* Description of the task *
Within the listing below, count the lines that include "setAttribute" and give the count alone.

* Data *
=-=-=

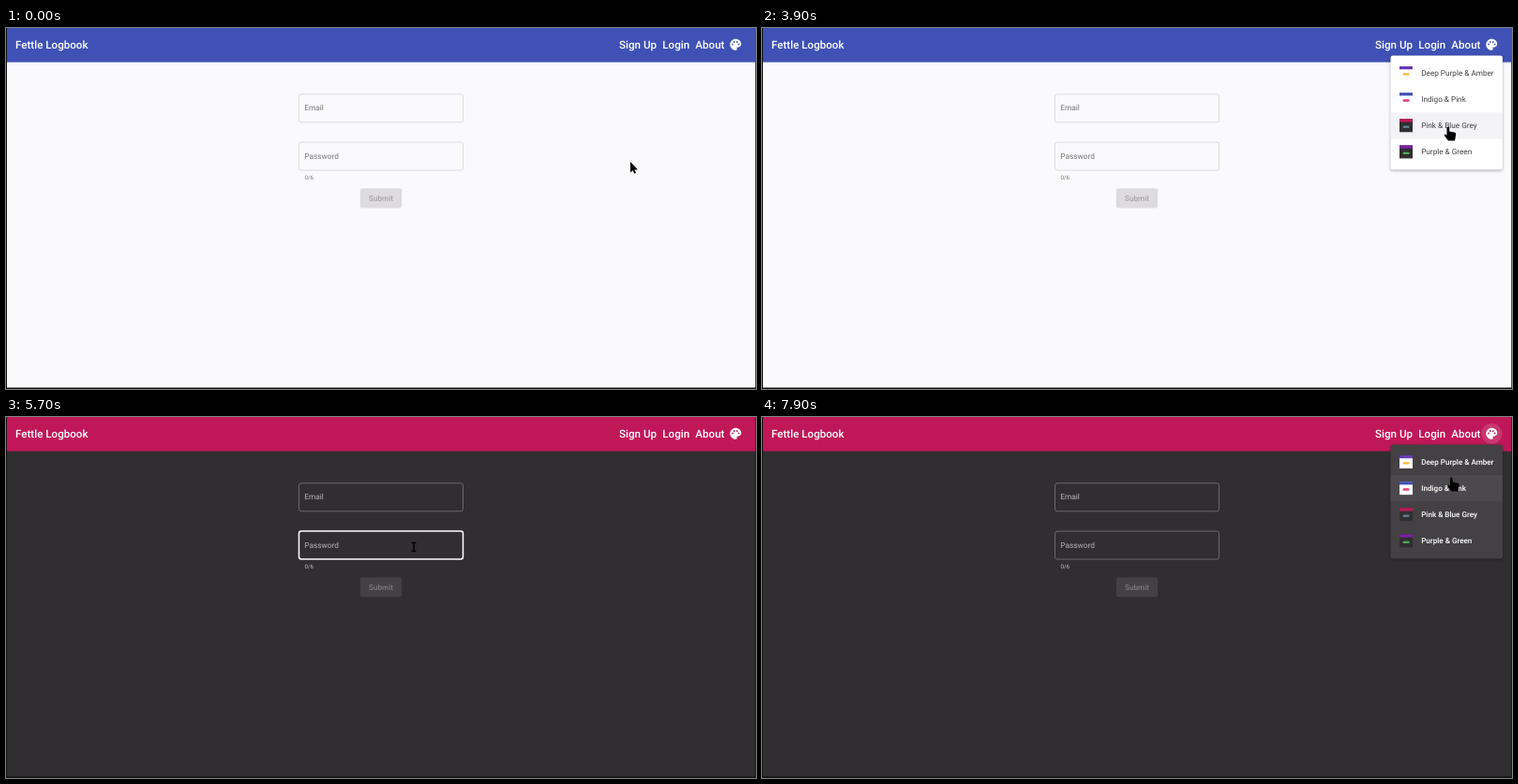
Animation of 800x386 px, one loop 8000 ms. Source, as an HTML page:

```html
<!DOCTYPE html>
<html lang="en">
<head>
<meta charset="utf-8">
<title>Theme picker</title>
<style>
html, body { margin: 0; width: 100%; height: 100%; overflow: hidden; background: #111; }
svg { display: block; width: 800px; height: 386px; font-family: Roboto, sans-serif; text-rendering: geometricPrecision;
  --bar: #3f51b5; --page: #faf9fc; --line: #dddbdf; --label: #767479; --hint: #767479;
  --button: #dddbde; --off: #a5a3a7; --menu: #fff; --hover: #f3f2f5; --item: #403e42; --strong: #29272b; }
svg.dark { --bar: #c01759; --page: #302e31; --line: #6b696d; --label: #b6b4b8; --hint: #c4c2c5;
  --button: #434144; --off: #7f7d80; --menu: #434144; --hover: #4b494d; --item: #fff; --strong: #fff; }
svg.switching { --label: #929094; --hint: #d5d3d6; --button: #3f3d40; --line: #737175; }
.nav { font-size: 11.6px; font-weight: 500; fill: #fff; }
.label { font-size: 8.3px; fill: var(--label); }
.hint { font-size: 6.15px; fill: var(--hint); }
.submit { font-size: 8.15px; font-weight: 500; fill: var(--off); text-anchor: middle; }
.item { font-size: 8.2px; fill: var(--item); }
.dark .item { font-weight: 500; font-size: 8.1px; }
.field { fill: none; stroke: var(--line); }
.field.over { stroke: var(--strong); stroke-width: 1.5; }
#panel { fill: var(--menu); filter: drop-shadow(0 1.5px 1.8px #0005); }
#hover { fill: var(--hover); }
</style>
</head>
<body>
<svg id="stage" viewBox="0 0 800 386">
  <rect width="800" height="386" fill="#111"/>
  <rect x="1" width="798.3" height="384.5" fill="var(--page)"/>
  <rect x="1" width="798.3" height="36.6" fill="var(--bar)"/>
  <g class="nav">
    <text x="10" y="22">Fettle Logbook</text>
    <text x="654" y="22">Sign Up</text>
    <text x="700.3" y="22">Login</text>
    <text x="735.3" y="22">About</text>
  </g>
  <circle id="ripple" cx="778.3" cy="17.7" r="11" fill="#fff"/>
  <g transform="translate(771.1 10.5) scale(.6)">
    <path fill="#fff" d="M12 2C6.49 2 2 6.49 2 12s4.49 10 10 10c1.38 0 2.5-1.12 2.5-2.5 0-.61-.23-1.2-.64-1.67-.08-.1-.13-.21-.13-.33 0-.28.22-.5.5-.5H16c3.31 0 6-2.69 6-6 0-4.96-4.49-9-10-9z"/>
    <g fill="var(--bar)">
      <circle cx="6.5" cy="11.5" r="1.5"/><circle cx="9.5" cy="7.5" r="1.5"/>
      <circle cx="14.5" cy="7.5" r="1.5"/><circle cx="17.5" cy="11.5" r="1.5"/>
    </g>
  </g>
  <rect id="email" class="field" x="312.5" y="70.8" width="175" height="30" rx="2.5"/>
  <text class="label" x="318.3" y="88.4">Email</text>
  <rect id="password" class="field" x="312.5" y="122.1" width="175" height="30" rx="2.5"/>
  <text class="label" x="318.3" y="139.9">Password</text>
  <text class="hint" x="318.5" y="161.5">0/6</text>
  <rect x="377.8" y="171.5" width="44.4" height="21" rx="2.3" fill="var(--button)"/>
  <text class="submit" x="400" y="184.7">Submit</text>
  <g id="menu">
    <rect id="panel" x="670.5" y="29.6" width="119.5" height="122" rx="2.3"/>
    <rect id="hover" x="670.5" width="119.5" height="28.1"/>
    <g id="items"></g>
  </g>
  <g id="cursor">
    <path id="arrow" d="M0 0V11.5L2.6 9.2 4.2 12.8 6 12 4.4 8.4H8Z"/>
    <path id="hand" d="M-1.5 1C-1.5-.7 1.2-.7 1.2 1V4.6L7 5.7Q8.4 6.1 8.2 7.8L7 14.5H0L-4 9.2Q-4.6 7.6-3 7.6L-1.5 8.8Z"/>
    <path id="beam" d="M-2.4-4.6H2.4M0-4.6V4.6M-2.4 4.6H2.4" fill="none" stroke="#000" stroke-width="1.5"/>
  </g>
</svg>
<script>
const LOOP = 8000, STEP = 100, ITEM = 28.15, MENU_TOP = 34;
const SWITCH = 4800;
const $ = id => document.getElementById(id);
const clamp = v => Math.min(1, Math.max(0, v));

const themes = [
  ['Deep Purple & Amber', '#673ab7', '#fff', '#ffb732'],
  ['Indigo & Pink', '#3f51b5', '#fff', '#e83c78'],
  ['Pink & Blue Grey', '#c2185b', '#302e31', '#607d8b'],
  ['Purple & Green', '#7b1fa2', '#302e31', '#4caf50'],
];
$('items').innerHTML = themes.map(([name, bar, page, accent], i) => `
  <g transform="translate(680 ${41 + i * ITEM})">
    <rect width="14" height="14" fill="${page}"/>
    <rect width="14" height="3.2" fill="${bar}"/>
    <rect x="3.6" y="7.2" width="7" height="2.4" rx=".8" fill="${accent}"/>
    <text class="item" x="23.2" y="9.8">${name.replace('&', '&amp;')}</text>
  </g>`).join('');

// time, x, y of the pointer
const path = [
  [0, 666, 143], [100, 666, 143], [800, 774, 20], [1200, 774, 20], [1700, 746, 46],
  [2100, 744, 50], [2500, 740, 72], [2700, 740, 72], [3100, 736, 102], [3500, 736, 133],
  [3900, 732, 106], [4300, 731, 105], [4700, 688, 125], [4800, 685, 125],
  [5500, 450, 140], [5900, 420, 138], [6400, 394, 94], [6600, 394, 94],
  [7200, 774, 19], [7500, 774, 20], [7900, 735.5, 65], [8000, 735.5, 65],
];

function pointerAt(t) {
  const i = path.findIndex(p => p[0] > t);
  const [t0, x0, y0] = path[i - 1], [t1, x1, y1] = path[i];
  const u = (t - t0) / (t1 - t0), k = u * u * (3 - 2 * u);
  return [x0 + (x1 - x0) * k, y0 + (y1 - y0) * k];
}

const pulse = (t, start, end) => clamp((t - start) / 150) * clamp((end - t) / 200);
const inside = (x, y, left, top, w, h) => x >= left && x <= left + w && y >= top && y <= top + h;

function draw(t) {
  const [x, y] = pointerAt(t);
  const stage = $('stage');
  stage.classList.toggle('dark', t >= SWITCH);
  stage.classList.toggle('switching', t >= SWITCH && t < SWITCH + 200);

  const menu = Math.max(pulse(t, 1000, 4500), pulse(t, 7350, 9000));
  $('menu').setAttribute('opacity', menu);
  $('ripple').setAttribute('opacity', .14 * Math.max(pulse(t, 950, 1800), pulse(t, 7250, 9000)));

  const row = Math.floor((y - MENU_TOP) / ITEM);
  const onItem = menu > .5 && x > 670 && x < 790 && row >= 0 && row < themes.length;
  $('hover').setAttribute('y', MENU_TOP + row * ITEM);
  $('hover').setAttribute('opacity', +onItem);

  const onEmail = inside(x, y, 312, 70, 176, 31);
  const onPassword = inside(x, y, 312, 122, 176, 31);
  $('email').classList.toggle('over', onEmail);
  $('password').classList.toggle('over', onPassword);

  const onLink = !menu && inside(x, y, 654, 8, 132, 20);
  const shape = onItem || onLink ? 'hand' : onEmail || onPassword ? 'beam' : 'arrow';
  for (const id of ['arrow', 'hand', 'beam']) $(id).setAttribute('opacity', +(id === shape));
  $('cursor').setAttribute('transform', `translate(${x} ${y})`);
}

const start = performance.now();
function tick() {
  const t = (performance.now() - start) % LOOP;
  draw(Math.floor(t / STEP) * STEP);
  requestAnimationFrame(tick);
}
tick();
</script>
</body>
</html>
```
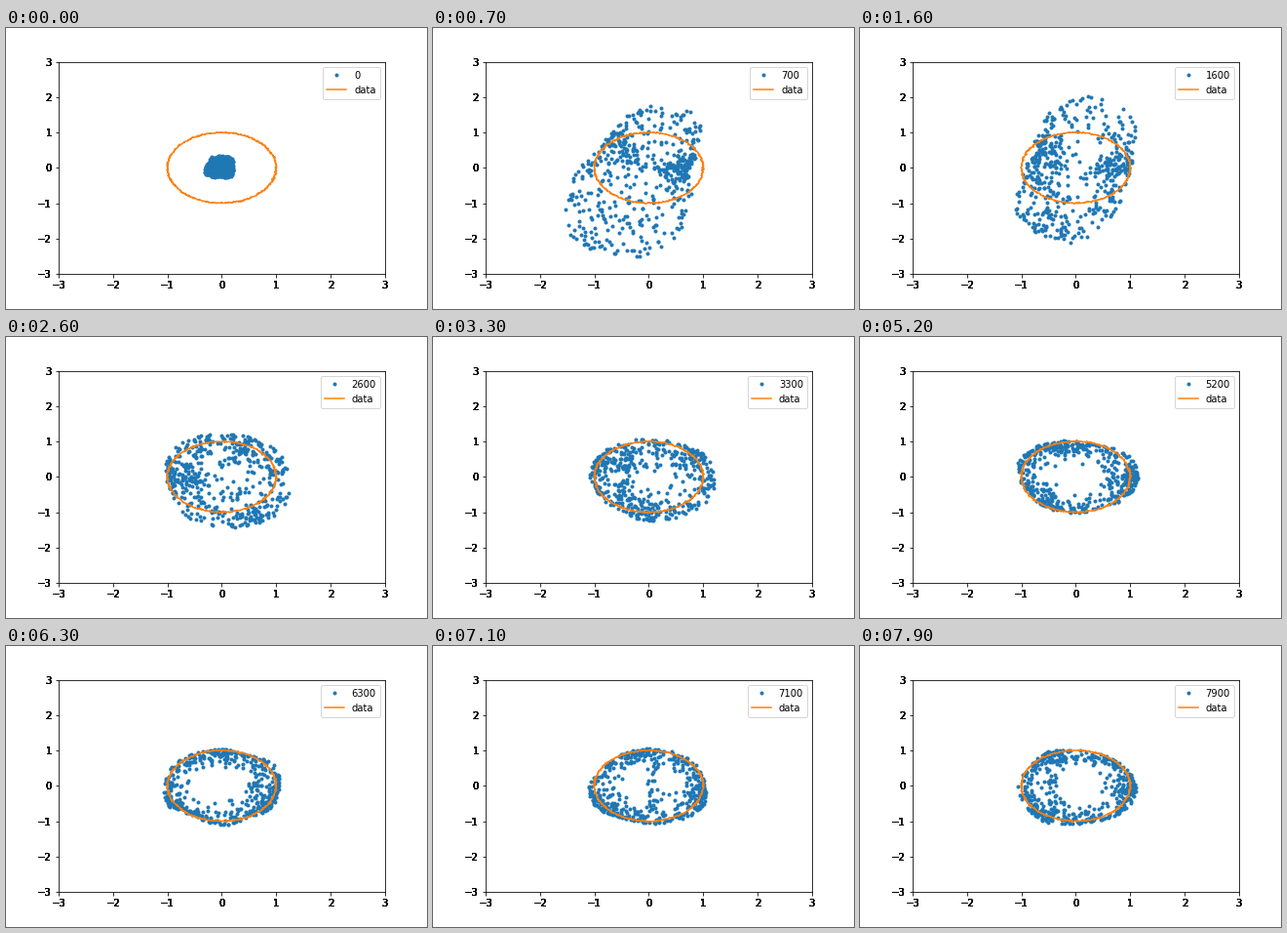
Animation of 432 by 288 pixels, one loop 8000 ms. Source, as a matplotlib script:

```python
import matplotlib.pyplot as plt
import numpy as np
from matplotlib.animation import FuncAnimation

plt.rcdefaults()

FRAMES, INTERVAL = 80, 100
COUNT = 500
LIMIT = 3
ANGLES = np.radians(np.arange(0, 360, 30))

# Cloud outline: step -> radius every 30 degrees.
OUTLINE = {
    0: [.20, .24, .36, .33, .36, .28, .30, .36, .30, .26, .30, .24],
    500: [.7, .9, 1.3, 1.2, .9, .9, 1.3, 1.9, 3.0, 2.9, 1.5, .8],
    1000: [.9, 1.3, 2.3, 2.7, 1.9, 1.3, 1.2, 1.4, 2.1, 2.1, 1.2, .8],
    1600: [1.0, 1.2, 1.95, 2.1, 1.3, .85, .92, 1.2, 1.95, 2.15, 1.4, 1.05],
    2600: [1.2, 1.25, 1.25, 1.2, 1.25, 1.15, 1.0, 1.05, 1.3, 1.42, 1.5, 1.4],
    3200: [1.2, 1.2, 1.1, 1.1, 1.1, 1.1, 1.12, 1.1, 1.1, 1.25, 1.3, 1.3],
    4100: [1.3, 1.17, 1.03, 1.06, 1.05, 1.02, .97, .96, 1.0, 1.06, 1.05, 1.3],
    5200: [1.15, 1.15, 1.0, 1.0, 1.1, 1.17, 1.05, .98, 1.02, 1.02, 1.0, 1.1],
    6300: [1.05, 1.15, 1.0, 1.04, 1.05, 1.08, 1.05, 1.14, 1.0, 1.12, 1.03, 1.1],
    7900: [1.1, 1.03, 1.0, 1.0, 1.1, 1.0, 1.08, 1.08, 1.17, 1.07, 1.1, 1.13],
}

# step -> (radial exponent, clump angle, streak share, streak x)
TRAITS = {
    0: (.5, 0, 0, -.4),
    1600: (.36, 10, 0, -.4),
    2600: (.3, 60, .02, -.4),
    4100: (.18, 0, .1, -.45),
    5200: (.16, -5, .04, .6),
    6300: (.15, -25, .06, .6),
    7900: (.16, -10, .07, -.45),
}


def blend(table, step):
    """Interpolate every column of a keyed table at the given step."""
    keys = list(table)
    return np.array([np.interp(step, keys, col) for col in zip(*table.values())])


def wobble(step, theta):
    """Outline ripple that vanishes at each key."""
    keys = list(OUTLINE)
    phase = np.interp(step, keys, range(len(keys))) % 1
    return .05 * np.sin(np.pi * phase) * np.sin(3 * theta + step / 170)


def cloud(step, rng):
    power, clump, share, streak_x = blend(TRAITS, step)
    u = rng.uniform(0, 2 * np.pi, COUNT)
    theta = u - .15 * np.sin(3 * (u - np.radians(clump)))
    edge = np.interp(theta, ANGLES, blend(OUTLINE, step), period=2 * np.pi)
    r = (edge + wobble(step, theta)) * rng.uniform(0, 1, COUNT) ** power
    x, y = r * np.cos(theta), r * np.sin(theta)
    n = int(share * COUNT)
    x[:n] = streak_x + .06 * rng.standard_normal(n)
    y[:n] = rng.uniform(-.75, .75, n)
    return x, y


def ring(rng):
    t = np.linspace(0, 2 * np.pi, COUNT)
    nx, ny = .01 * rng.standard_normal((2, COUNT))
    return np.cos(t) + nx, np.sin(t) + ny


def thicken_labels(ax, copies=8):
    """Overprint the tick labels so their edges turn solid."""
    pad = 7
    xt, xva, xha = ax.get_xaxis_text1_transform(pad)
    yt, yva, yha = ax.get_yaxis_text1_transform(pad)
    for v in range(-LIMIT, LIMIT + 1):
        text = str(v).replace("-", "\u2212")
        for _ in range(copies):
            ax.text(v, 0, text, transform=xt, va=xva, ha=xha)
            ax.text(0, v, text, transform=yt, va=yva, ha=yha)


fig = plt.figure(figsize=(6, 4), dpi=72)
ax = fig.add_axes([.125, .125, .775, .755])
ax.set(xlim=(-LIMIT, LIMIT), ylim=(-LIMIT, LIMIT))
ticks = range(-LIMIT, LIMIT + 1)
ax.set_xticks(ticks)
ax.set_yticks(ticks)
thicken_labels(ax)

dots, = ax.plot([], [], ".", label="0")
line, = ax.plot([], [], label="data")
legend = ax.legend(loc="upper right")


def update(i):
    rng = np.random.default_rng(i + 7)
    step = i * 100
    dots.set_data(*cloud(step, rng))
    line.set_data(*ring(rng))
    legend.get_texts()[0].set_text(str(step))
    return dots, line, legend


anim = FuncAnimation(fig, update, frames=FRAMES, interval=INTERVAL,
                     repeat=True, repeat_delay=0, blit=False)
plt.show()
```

=-=-=

* Exercise solution *
6